I have one maybe two gripes with this headphone and they have ZERO to do with its sound quality. One is the weird reverse polarity coaxial connectors used to connect the cables to the cans.... The connectors are actually a pro television and radio fitting for antenna connections so it is an odd choice.... and very difficult to source. More importantly is that twisting the cable over and over to connect and release the cables is bound to eventually cause a short or some other form of damage in the cable.... My particular model came with a 6 foot Canare quad OFC cable and after connecting and disconnecting a few dozen times the collar on the cable side of the connector actually pushed through the back of the stem and fell off.... rendering the cable dead.... Hifiman was quick to send out a new replacement cable to me (Hat tip to Vince at Head Direct!) but if there was one thing I would change it would be that. Another line of defense that I may likely pursue is Toxic Cables adapters. If you buy a cable from him with say mini XLR terminations for Audeze cans he can build a set of adapters for Hifiman connectors so you can bypass the twist connector all together. You'd have a couple of odd little earrings dangling off the bottom of them when not connected to the cable but... This should only bother the most retentive of people in the hobby. The other mild nuisance is that the logo and markings are all painted on the headphones..... Thus after a few short months of handling them, the L & R designating which side is which have all but rubbed off.... The headphones appear to be perfectly symmetrical in build so I don't know that it changes anything to wear them either way but I opted to tag the stems with red and black sharpie to keep track.
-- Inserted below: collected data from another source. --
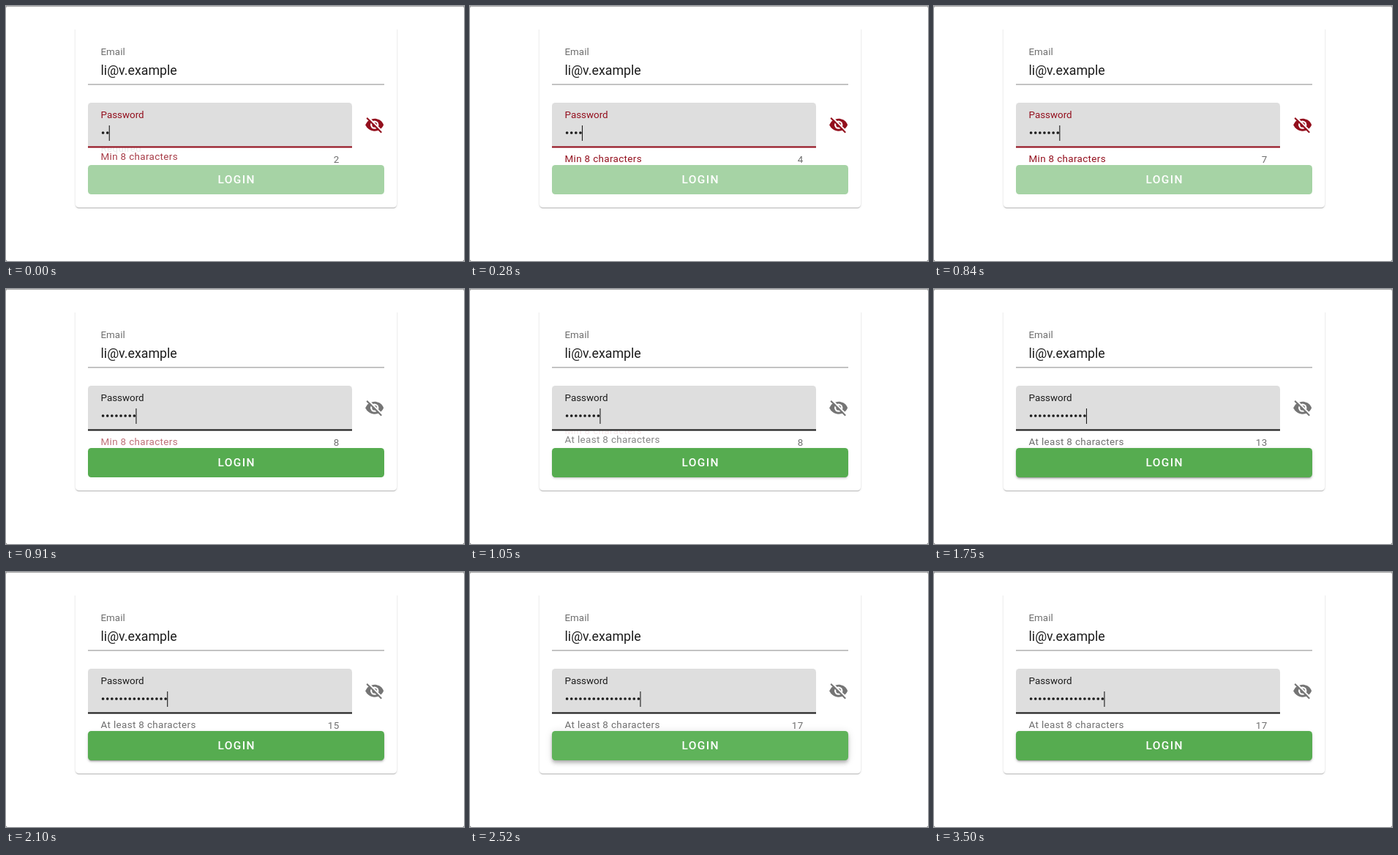
Write an HTML page that moves like this. It is 626x348 px and loops after 3.71 s.

```html
<!DOCTYPE html>
<html lang="en">
<head>
<meta charset="utf-8">
<title>Login form</title>
<style>
  html, body { margin: 0; width: 100%; height: 100%; overflow: hidden; background: #555; }
  #stage { position: relative; width: 626px; height: 348px; overflow: hidden; background: #fff;
    border-radius: 2px; box-shadow: inset 0 1px #a8a8a8; font-family: Roboto, sans-serif; }
  #scroll { position: absolute; inset: 32px 0 0; overflow: hidden; }
  #card { position: absolute; left: 95px; top: -20px; width: 439px; height: 262.7px; border-radius: 4.5px;
    background: #fff; box-shadow: 0 1.7px .6px -1.1px #0003, 0 1.1px 1.1px #00000024, 0 .6px 3.3px #0000001f; }
  svg { position: absolute; left: 0; top: 0; }
  text { font-size: 13.4px; fill: #6e6e6e; }
  .spaced { letter-spacing: .36px; }
  #button { position: absolute; left: 112px; top: 217.2px; width: 405px; height: 40px; border-radius: 4.5px;
    box-sizing: border-box; padding-left: 1.4px; text-align: center; color: #fff;
    font-size: 15.5px; font-weight: 500; line-height: 40.6px; letter-spacing: 1.4px; }
</style>
</head>
<body>
<div id="stage">
  <div id="scroll"><div id="card"></div></div>
  <svg width="626" height="348">
    <text x="129.5" y="67.3">Email</text>
    <text x="129.5" y="94" style="font-size:17.8px;fill:#1c1c1c">li@v.example</text>
    <rect x="112" y="106.5" width="405" height="1.1" fill="#949494"/>

    <text id="required" class="spaced" x="129.5" y="212.9">Required</text>
    <text id="minimum" class="spaced" x="129.5" y="212.9" style="fill:#930f1d">Min 8 characters</text>
    <text id="hint" class="spaced" x="129.5" y="212.9">At least 8 characters</text>
    <text id="counter" class="spaced" x="455.6" y="214.3" text-anchor="end"></text>

    <path d="M112 193V136.5a4.5 4.5 0 0 1 4.5-4.5H468.5a4.5 4.5 0 0 1 4.5 4.5V193Z" fill="#dedede"/>
    <rect id="underline" x="112" y="191.4" width="361" height="2.1"/>
    <text id="label" x="129.5" y="153.4">Password</text>
    <line id="dots" x1="132.6" y1="173" y2="173" stroke="#1c1c1c" stroke-width="3.7"
      stroke-linecap="round" stroke-dasharray="0 6.11"/>
    <rect id="caret" y="163" width="1.1" height="21" fill="#1c1c1c"/>

    <g id="eye" transform="translate(490.2 148.6) scale(1.13)">
      <path d="M1 12C2.73 7.61 7 4.5 12 4.5S21.27 7.61 23 12C21.27 16.39 17 19.5 12 19.5S2.73 16.39 1 12Z"/>
      <circle cx="12" cy="12" r="5" fill="#fff"/>
      <circle cx="12" cy="12" r="3"/>
      <path d="M3.5 1.95L22 20.45" stroke="#fff" stroke-width="1.9"/>
      <path d="M2.64 3.64L20.36 21.36" stroke="currentColor" stroke-width="1.8"/>
    </g>
  </svg>
  <div id="button">LOGIN</div>
</div>
<script>
const LOOP = 3710, STEP = 70, VALID_AT = 910;
const KEY_TIMES = [140, 280, 420, 630, 770, 910, 1120, 1260, 1400, 1540, 1750, 1890, 2100, 2240, 2380];
const el = id => document.getElementById(id);
const ramp = (t, start, length) => Math.min(1, Math.max(0, (t - start) / length));
const easeOut = p => 1 - (1 - p) ** 3;
const mix = (a, b, p) => a + (b - a) * p;

function place(id, shown, strength = 1) {
  el(id).setAttribute('opacity', shown * strength);
  el(id).setAttribute('transform', `translate(0 ${-17 * (1 - shown)})`);
}

function buttonShadow(amount, hover) {
  const layer = (y, blur, spread, alpha) =>
    `0 ${y}px ${blur}px ${spread}px rgba(0,0,0,${alpha * amount})`;
  return [
    layer(mix(3.3, 2.2, hover), mix(1.1, 4.5, hover), mix(-2.2, -1.1, hover), .2),
    layer(mix(2.2, 4.5, hover), mix(2.2, 5.6, hover), 0, .14),
    layer(1.1, mix(5.5, 11, hover), 0, .12)
  ].join();
}

function draw(t) {
  const count = 2 + KEY_TIMES.filter(k => k <= t).length;
  const valid = t >= VALID_AT;
  const accent = valid ? '#1c1c1c' : '#930f1d';
  const iconColor = valid ? '#757575' : '#930f1d';

  el('dots').setAttribute('x2', 132.7 + 6.11 * (count - 1));
  el('caret').setAttribute('x', 128.5 + 6.11 * count);
  el('caret').setAttribute('opacity', t >= 3010 && t < 3500 ? 0 : 1);
  el('counter').textContent = count;
  el('label').style.fill = accent;
  el('underline').style.fill = accent;
  el('eye').style.fill = el('eye').style.color = iconColor;

  const first = easeOut(ramp(t, -130, 300));
  const second = easeOut(ramp(t, VALID_AT, 300));
  place('required', 1 - first, .8);
  if (valid) place('minimum', 1 - second, .6);
  else place('minimum', first);
  place('hint', second);

  const hover = ramp(t, 2310, 210) - ramp(t, 3150, 280);
  const rgb = [[86, 95], [172, 179], [80, 90]].map(([a, b]) => mix(a, b, hover));
  el('button').style.background = valid ? `rgb(${rgb})` : '#a6d3a5';
  el('button').style.boxShadow = buttonShadow(ramp(t, VALID_AT, 280), hover);
}

const start = performance.now();
function tick() {
  const t = (performance.now() - start) % LOOP;
  draw(Math.floor(t / STEP) * STEP);
  requestAnimationFrame(tick);
}
tick();
</script>
</body>
</html>
```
However it'd be nice if they could find a more permanent solution for marking the sides.... and the brand.... I've got to believe that eventually the "Hifiman HE-400" marking on the blocks will go to the wayside as well. Beyond these minor grievances I am superbly happy with this headphone.... It is a worthy adversary in the $400 realm and beats the snot out of its similarly price AKG, Beats and Grado adversaries... The HE400 is an opportunity to get some of the planar magnetic sound for significantly cheaper spend than normal. It is worth every penny. You will not regret it.